§ GIVEN RECORDS
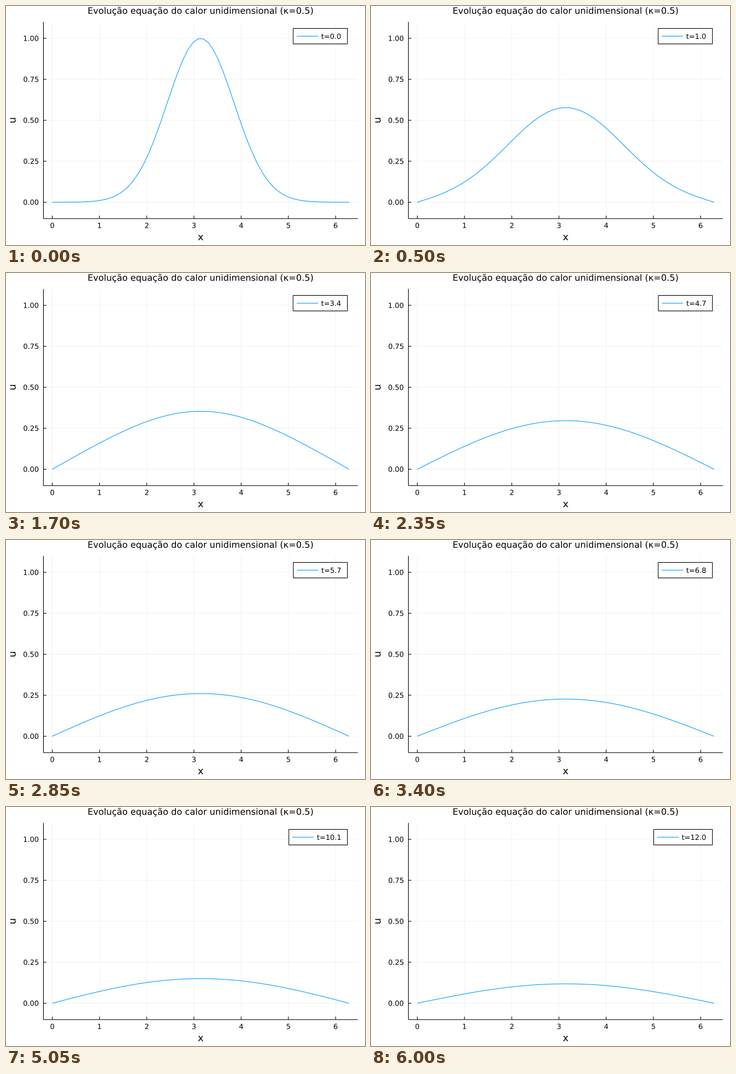
Write a matplotlib script that moves like this. It is 600 by 400 pixels and loops after 6.05 s.

```python
import numpy as np
import matplotlib.pyplot as plt
from matplotlib.animation import FuncAnimation
from matplotlib.patches import PathPatch, Rectangle
from matplotlib.textpath import TextPath
from matplotlib.transforms import Affine2D

W, H, DPI = 600, 400, 100
FRAMES, INTERVAL, DT = 121, 50, 0.1
KAPPA = 0.5
BLUE = "#009afa"
SMALL, TITLE, GUIDE = 11.85, 14.81, 16.3

plt.rcParams.update({
    "font.family": "DejaVu Sans",
    "path.snap": False,
    "lines.solid_capstyle": "butt",
})


def pt(px):
    return px * 72 / DPI


def to_px(x, u):
    """Data coordinates to stage pixels."""
    return 77.35 + 78.92 * np.asarray(x), 328.4 - 274.3 * np.asarray(u)


def heat(x, t):
    """Sine series of a Gaussian pulse cooling between two cold ends."""
    n = np.arange(1, 40, 2)
    coef = np.exp(-n**2 / 16) * np.sin(n * np.pi / 2) / np.sqrt(np.pi)
    decay = np.exp(-KAPPA * n**2 * t / 4)
    return np.sin(np.outer(x, n) / 2) @ (coef * decay)


def glyphs(x, y, s, size, anchor=0.5, angle=0):
    """Text outline on baseline y; anchor 0, 0.5 or 1 pins its left, middle or right."""
    path = TextPath((0, 0), s, size=size)
    box = path.get_extents()
    pin = box.x0 + anchor * box.width
    place = Affine2D().translate(-pin, 0).scale(1, -1).rotate_deg(angle).translate(x, y)
    return path.transformed(place)


fig = plt.figure(figsize=(W / DPI, H / DPI), dpi=DPI, facecolor="white")
ax = fig.add_axes([0, 0, 1, 1])
ax.set(xlim=(0, W), ylim=(H, 0))
ax.axis("off")


def line(xs, ys, color="black", **kw):
    return ax.plot(xs, ys, color=color, lw=pt(1), **kw)[0]


def label(*args, **kw):
    return ax.add_patch(PathPatch(glyphs(*args, **kw), fc="black", lw=0, zorder=6))


pad = 0.03 * 2 * np.pi
(left, right), (bottom, top) = to_px([-pad, 2 * np.pi + pad], [-0.1, 1.1])

for k in range(7):
    x = float(to_px(k, 0)[0])
    line([x, x], [top, bottom], alpha=0.05, zorder=1)
    line([x, x], [bottom, bottom - 5], zorder=3)
    label(x, 371.5, str(k), SMALL)

for u in np.arange(0, 1.01, 0.25):
    y = float(to_px(0, u)[1])
    line([left, right], [y, y], alpha=0.05, zorder=1)
    line([left, left + 5], [y, y], zorder=3)
    label(54.1, y + 4.3, f"{u:.2f}", SMALL, anchor=1)

line([left, left], [top, bottom], zorder=3)
line([left, right], [bottom, bottom], zorder=3)

mid_x, mid_y = (left + right) / 2, (top + bottom) / 2
label(mid_x, 13, "Evolução equação do calor unidimensional (κ=0.5)", TITLE)
label(mid_x, 392, "x", GUIDE)
label(16, mid_y, "u", GUIDE, angle=-90)

grid = np.linspace(0, 2 * np.pi, 60)
curve = line([], [], BLUE, zorder=4)

BOX_RIGHT, TEXT_RIGHT = 570.6, 559.4
box = ax.add_patch(Rectangle((480, 37.5), 91, 26, fc="white", ec="black",
                             lw=pt(1), zorder=5))
sample = line([], [], BLUE, zorder=6)
caption = label(TEXT_RIGHT, 55, "t=0.0", SMALL, anchor=1)


def update(i):
    t = i * DT
    curve.set_data(*to_px(grid, heat(grid, t)))
    # the legend grows leftwards with its text
    text = glyphs(TEXT_RIGHT, 55, f"t={t:.1f}", SMALL, anchor=1)
    x0 = text.get_extents().x0 - 47.1
    caption.set_path(text)
    box.set_x(x0)
    box.set_width(BOX_RIGHT - x0)
    sample.set_data([x0 + 6, x0 + 41.5], [50.5, 50.5])
    return curve, box, sample, caption


anim = FuncAnimation(fig, update, frames=FRAMES, interval=INTERVAL,
                     repeat=True, repeat_delay=0, blit=False)
plt.show()
```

§ ASSIGNMENT
Go through the data and show every line where "matplotlib" occurs.

§ RESULT FOR THIS EXERCISE
Write a matplotlib script that moves like this. It is 600 by 400 pixels and loops after 6.05 s.
import matplotlib.pyplot as plt
from matplotlib.animation import FuncAnimation
from matplotlib.patches import PathPatch, Rectangle
from matplotlib.textpath import TextPath
from matplotlib.transforms import Affine2D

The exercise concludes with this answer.